Information given Block Start
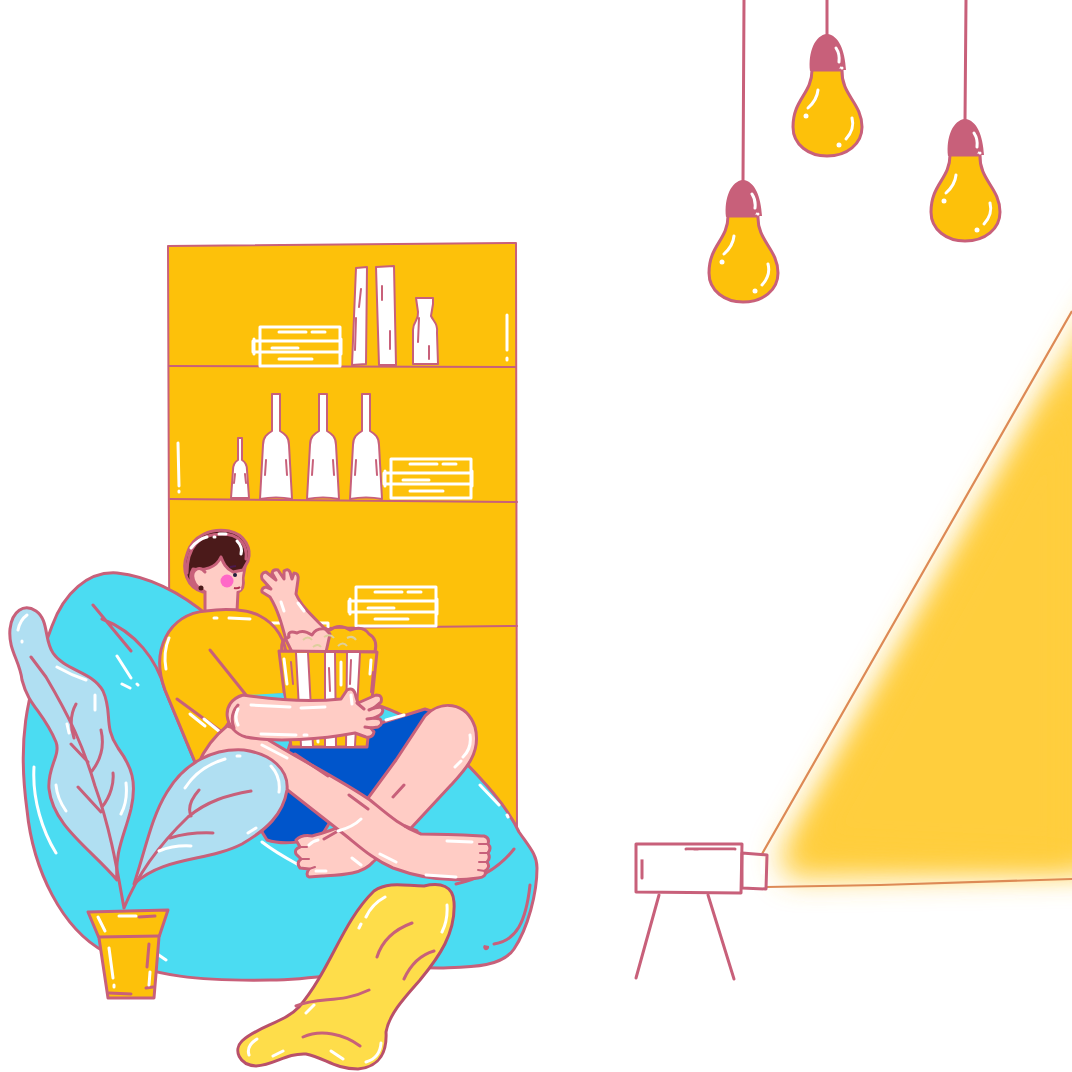
<!DOCTYPE html>
<html lang="en">
<head>
<meta charset="utf-8">
<title>Home cinema evening</title>
<style>
:root{--line:#c8607a;--amber:#fdc10a;--beam:#ffce3c;--sky:#4bdcf2;--leaf:#b0dff2;--skin:#ffccc5;--navy:#0055cb;--blanket:#fedd4a;--hair:#4b1a1a;--ray:#dd8a55}
html,body{margin:0;background:#fff;overflow:hidden}
svg{display:block;width:1072px;height:1072px}
.ink{stroke:var(--line);stroke-width:3;stroke-linecap:round;stroke-linejoin:round;fill:none}
.thin{stroke-width:2}
.shine{stroke:#fff;stroke-width:3;stroke-linecap:round;stroke-linejoin:round;fill:none}
.amber{fill:var(--amber)}.sky{fill:var(--sky)}.leaf{fill:var(--leaf)}.skin{fill:var(--skin)}.navy{fill:var(--navy)}.white{fill:#fff}.rose{fill:var(--line)}.blanket{fill:var(--blanket)}.hair{fill:var(--hair)}
</style>
</head>
<body>
<svg viewBox="0 0 1072 1072" role="img" aria-label="A person on a beanbag eats popcorn beside a shelf while a projector shines">
<defs>
<filter id="glow" x="-20%" y="-20%" width="140%" height="140%"><feGaussianBlur stdDeviation="15"/></filter>
<linearGradient id="lens" x1="0" x2="1"><stop offset="0" stop-color="#3a2527"/><stop offset=".5" stop-color="#222"/><stop offset="1" stop-color="#5a4c22"/></linearGradient>
<g id="bulb">
<path class="ink amber" d="M-15 35C-15 59-34 64-34 92C-34 110-18 121 0 121C20 121 35 109 35 92C35 68 14 60 15 35Z"/>
<path class="rose" d="M-17 36C-19 17-12 0 0-1C12 0 18 16 19 35L14 35L14 31L11 35L-12 35Z"/>
<path class="shine" d="M9 13Q13 19 12 27M-9 55Q-10 65-19 73M25 83Q28 94 19 104" stroke-width="4"/>
<circle class="white" cx="-21" cy="81" r="2.5"/><circle class="white" cx="12" cy="110" r="2.5"/><circle class="white" cx="15" cy="33" r="1.5"/>
</g>
<g id="books">
<path class="shine" d="M8 0H88V39H8ZM1 14H89V25H1ZM2 12V27M89 12V27" stroke-width="2.5"/>
<path class="shine" d="M27 5H54M60 5H73M20 21H46M27 32H60" stroke-width="2"/>
</g>
<g id="bottle">
<path class="ink thin white" d="M-4 0H4V37C9 40 13 43 13 51L16 105Q0 102-16 105L-13 51C-13 43-9 40-4 37Z"/>
<path class="ink thin" d="M-10 66L-11 81M10 66L11 81"/>
</g>
</defs>

<g id="projector-beam">
<path d="M1120 275L1090 315L779 858L790 878L1120 872Z" fill="var(--beam)" filter="url(#glow)"/>
<path d="M1072 372L800 850L1072 862Z" fill="var(--beam)" filter="url(#glow)"/>
<path d="M1072 311L762 854M766 887L880 885L1072 879" fill="none" stroke="var(--ray)" stroke-width="2.2"/>
</g>

<g id="pendant-lamps">
<path class="ink" d="M744 0L743 181M827 0V36M966 0L965 121" stroke-width="4"/>
<use href="#bulb" x="743" y="181"/>
<use href="#bulb" x="827" y="35"/>
<use href="#bulb" x="965" y="120"/>
</g>

<g id="shelf">
<path class="ink amber thin" d="M168 246L516 243L517 850H170Z"/>
<path class="ink thin" d="M169 366L516 367M169 499L517 502M320 628L517 626"/>
<use href="#books" x="252" y="327"/>
<use href="#books" x="383" y="459"/>
<use href="#books" x="348" y="587"/>
<path class="ink thin white" d="M356 268L367 267L366 364L352 365ZM376 267L394 266L396 365H379Z"/>
<path class="ink thin white" d="M416 298H433V304L431 316C434 322 438 324 437 333L438 364H413L413 330C413 321 419 321 418 312Z"/>
<path class="ink thin" d="M361 289L359 307M356 318L355 350M382 286V300M390 331V349M419 318L418 342M429 346V359"/>
<use href="#bottle" x="276" y="394"/>
<use href="#bottle" x="323" y="394"/>
<use href="#bottle" x="366" y="394"/>
<path class="ink thin white" d="M238 438H242V460Q247 463 247 470L249 498H231L233 470Q233 463 238 460Z"/>
<path class="ink thin" d="M235 474L234 483M245 474L246 483"/>
<path class="shine" d="M507 315V350M507 358V360M178 443L179 486M179 491V492M272 623H290M302 623H328V627" stroke-width="2.5"/>
</g>

<g id="beanbag">
<path class="ink sky" d="M52 626C64 593 88 571 117 573C154 577 185 596 211 618L330 692C392 705 425 724 455 752C483 780 507 806 519 832C530 848 537 855 537 868C537 893 528 928 514 949C501 968 468 967 440 968C355 966 330 980 270 980C205 981 150 978 105 952C62 929 33 870 27 810C18 744 24 700 52 626Z"/>
<path class="ink" d="M93 605L131 651M102 619C136 632 157 660 165 690L197 767M514 849C500 867 480 879 456 884M530 885C526 922 516 941 494 944"/>
<path class="rose" d="M484 945a3 3 0 1 0 5 1z"/>
<path class="shine" d="M34 767C32 800 43 832 56 853M117 656L131 678M122 684L130 688M137 684L138 685M262 842C275 852 286 858 297 864M480 785L499 805M507 815L508 817M150 949L166 960"/>
</g>

<g id="viewer">
<g id="raised-arm">
<path class="ink skin" d="M286 640C282 625 278 610 270 597L262 592Q261 588 266 587L271 589L262 579Q260 573 266 572L276 580L272 573Q273 569 278 570L284 579L284 571Q288 568 290 572L292 579L294 573Q299 573 298 580L296 594C302 608 316 619 330 634L326 652H292Z"/>
<path class="shine" d="M298 603L304 611M281 602L284 611" stroke-width="2.5"/>
</g>
<path class="ink skin" d="M205 575L205 612Q220 617 237 611L238 592Q245 589 243 578L245 567C240 550 229 545 205 560Z"/>
<path class="ink amber" d="M197 767L165 690C150 650 169 614 206 611C225 608 247 609 260 616C276 624 286 640 287 660L290 694L246 698L220 735Z"/>
<path class="ink" d="M210 650L246 695M177 699L226 735"/>
<path class="shine" d="M169 638Q163 652 166 669M190 714L205 726M204 719L220 732M229 618L250 619M214 618H217" stroke-width="2.5"/>
<g id="head">
<path class="skin" d="M196 576C196 562 222 564 226 557L243 566L241 590Q230 594 216 592L200 590Z"/>
<path class="ink hair" d="M203 592C187 588 181 570 187 554C192 535 212 528 229 531C245 534 252 549 248 561L243 570L233 572C225 568 223 562 221 557C216 568 204 571 193 569C187 579 194 589 203 592Z"/>
<path class="ink" d="M187 573C187 544 202 534 222 534C238 534 248 544 246 559" stroke-width="2"/>
<path class="ink skin" d="M204 591C193 586 189 573 197 569Q201 567 205 572"/>
<path class="shine" d="M191 548Q198 539 207 537M219 534H226M214 537H215M237 541Q243 547 241 554" stroke-width="2.5"/>
<circle cx="227" cy="581" r="6.5" fill="#ff68c7"/>
<circle cx="235" cy="575" r="2" fill="#221c3a"/>
<path d="M230 567L236 566" stroke="#4b1a4b" stroke-width="2"/>
<path d="M234 588Q238 589 240 587" stroke="#b53252" stroke-width="2" fill="none"/>
<circle class="hair" cx="201" cy="588" r="2.5"/>
</g>

<g id="legs">
<path class="ink navy" d="M262 832L290 744L365 728L425 709L440 714L372 800L330 822L322 835C306 843 282 845 267 840Z"/>
<path class="ink skin" d="M425 716C440 700 466 701 475 727C482 753 464 771 451 785L412 827L373 862C362 875 340 875 322 876L309 877Q305 875 309 869L300 868Q296 863 301 859L296 854Q294 849 300 847L296 840Q302 834 312 836C330 831 347 827 360 809L396 760Z"/>
<path class="ink skin" d="M197 767C202 754 212 738 227 726L262 736C300 760 338 778 370 800C386 813 400 826 421 834C445 834 464 835 484 836Q490 838 488 844Q492 848 488 853Q491 858 487 862Q491 867 485 871Q487 877 478 878C450 882 420 878 393 868C374 860 360 847 345 835L285 788Z"/>
<path class="ink" d="M405 826L417 831M324 839L338 831M404 785L393 797M349 795L368 809M295 754L328 776"/>
<path class="ink thin" d="M300 847H307M301 859H309M309 869L315 867M479 844L488 844M480 853H488M479 862H487M478 870L485 871"/>
<path class="shine" d="M470 735Q472 748 463 757M461 761L455 767M338 831Q353 827 361 819M447 841L472 842M426 875L456 877M380 854L396 862M309 845Q313 841 318 840M316 871H326M352 858L361 865M262 745L287 758M386 720L404 715M380 723V722" stroke-width="3"/>
</g>

<g id="popcorn">
<path class="ink" fill="#f7ecc0" d="M282 652Q280 640 289 637Q287 630 297 633Q303 629 312 635Q317 626 330 630Q339 623 350 630Q363 625 369 634Q378 639 375 652Z"/>
<path d="M303 640q5-5 9 0M324 637q6-4 10 1M347 638q6-3 9 2M313 647q5-4 8 0M338 646q5-5 9 0" fill="none" stroke="#ddcf9d" stroke-width="2"/>
<path class="ink amber" d="M279 651L377 652L367 747L291 747Z"/>
<path class="white" d="M296 653H308L313 746H301ZM325 653H335L336 746H325ZM347 653H360L355 746H346Z"/>
<path class="ink thin" d="M296 653L301 746M308 653L313 746M325 653V746M335 653L336 746M347 653L346 746M360 653L355 746M279 651L377 652M291 747H367"/>
<path class="shine" d="M284 659L287 684M371 660L370 674M317 718L318 742M341 662V685" stroke-width="2.5"/>
<path class="ink thin" d="M291 662L293 684M373 672L371 692M329 668L330 691M351 660L350 684"/>
</g>

<path class="sky" d="M248 695L283 693L284 698L246 699Z"/>
<g id="holding-arm">
<path class="ink skin" d="M243 695C276 700 312 702 341 699L347 690Q354 686 356 697L358 703L376 695Q383 695 381 702L374 708L381 707Q385 711 380 715L374 718L380 719Q384 724 378 727L371 728L374 732Q373 738 366 737L355 733C323 739 276 743 246 737C224 731 219 702 243 695Z"/>
<path class="ink" d="M238 705Q229 715 234 728M357 703L364 709M369 710L376 707M367 719L375 718M365 727L372 728" stroke-width="2"/>
<path class="shine" d="M251 705L290 707M301 708L325 707M238 709Q234 717 238 725M261 734L296 735M304 735H307M351 695L352 704" stroke-width="3"/>
</g>
</g>

<g id="potted-plant">
<path class="ink leaf" d="M117 880C91 849 53 826 49 789C47 768 61 755 56 742C43 711 29 707 22 680C20 661 8 650 10 629C12 611 24 603 36 611C49 620 44 640 53 653C65 671 92 671 103 691C113 713 103 726 118 748C132 767 137 782 131 809C124 837 115 850 117 880Z"/>
<path class="ink leaf" d="M134 884C146 848 151 818 167 792C185 762 214 748 244 750C272 754 289 770 287 790C283 815 266 830 242 844C207 862 164 856 134 884Z"/>
<path class="ink" d="M124 908C118 875 111 830 95 786C83 745 69 716 46 677L31 657M74 738C69 723 71 713 76 704M88 762L71 744M92 771C102 758 104 743 101 730M101 812L78 787M102 807C111 796 114 782 113 773M124 908C138 873 163 841 188 817C207 801 228 795 251 791M191 816C187 807 192 798 199 790M170 838Q190 832 213 833"/>
<path class="shine" d="M18 630Q20 620 27 615M22 641V642M57 667Q71 675 86 680M95 695V710M56 785Q57 798 66 811M126 783Q128 801 121 814M69 733L67 724M185 788C194 774 208 764 225 759M237 756H240M271 766Q281 777 279 792M159 851Q174 845 191 846M256 828L248 833"/>
<path class="ink amber" d="M88 912L168 910L159 937L154 998L108 998L99 938Z"/>
<path class="ink" d="M99 937L159 936M146 988L153 987M139 917L155 916M149 944L147 967M109 993L131 994"/>
<path class="shine" d="M98 917L105 931M109 948L113 978M114 985V987M150 972L149 985M119 916H136"/>
</g>

<g id="blanket">
<path class="ink blanket" stroke-width="4" d="M374 891C389 881 405 886 424 886C441 882 453 886 454 902C456 933 439 957 420 980C405 997 389 1014 386 1032C387 1050 381 1067 358 1069C335 1069 325 1058 306 1054C286 1053 275 1065 256 1066C239 1065 233 1050 242 1041C258 1026 284 1023 299 1007C331 969 342 922 374 891Z" style="stroke:#b9506a"/>
<path class="ink" d="M412 923C393 930 382 941 377 957M434 951C420 955 410 966 404 979M296 1006C320 996 340 1004 369 990M303 1037C321 1029 344 1034 360 1046"/>
<path class="shine" d="M385 897Q372 904 366 917M361 924L359 928M447 905Q448 920 442 932M257 1039Q246 1046 249 1055M381 1043Q380 1058 366 1062M314 1005L306 1013M331 1051L343 1059M283 1051L273 1056"/>
</g>

<g id="projector">
<path class="ink" d="M659 895L636 978M708 895L734 979"/>
<path class="ink" fill="url(#lens)" d="M742 853L767 855L766 889L742 888Z"/>
<path class="ink" fill="#222" d="M636 844L742 844L741 893L636 892Z" stroke-width="4"/>
<path class="ink" d="M686 849H735M642 860V878"/>
<path class="shine" d="M642 849V858M642 884V885M699 852H734M687 852H693M655 888H695M649 888H650M736 862V885M762 860V873" stroke-width="2"/>
</g>
</svg>
</body>
</html>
Information given Block End
*Work instructions*:
If a line in the entries includes the word "bottle", copy that line out.

*Exercise result*:
<g id="bottle">
<use href="#bottle" x="276" y="394"/>
<use href="#bottle" x="323" y="394"/>
<use href="#bottle" x="366" y="394"/>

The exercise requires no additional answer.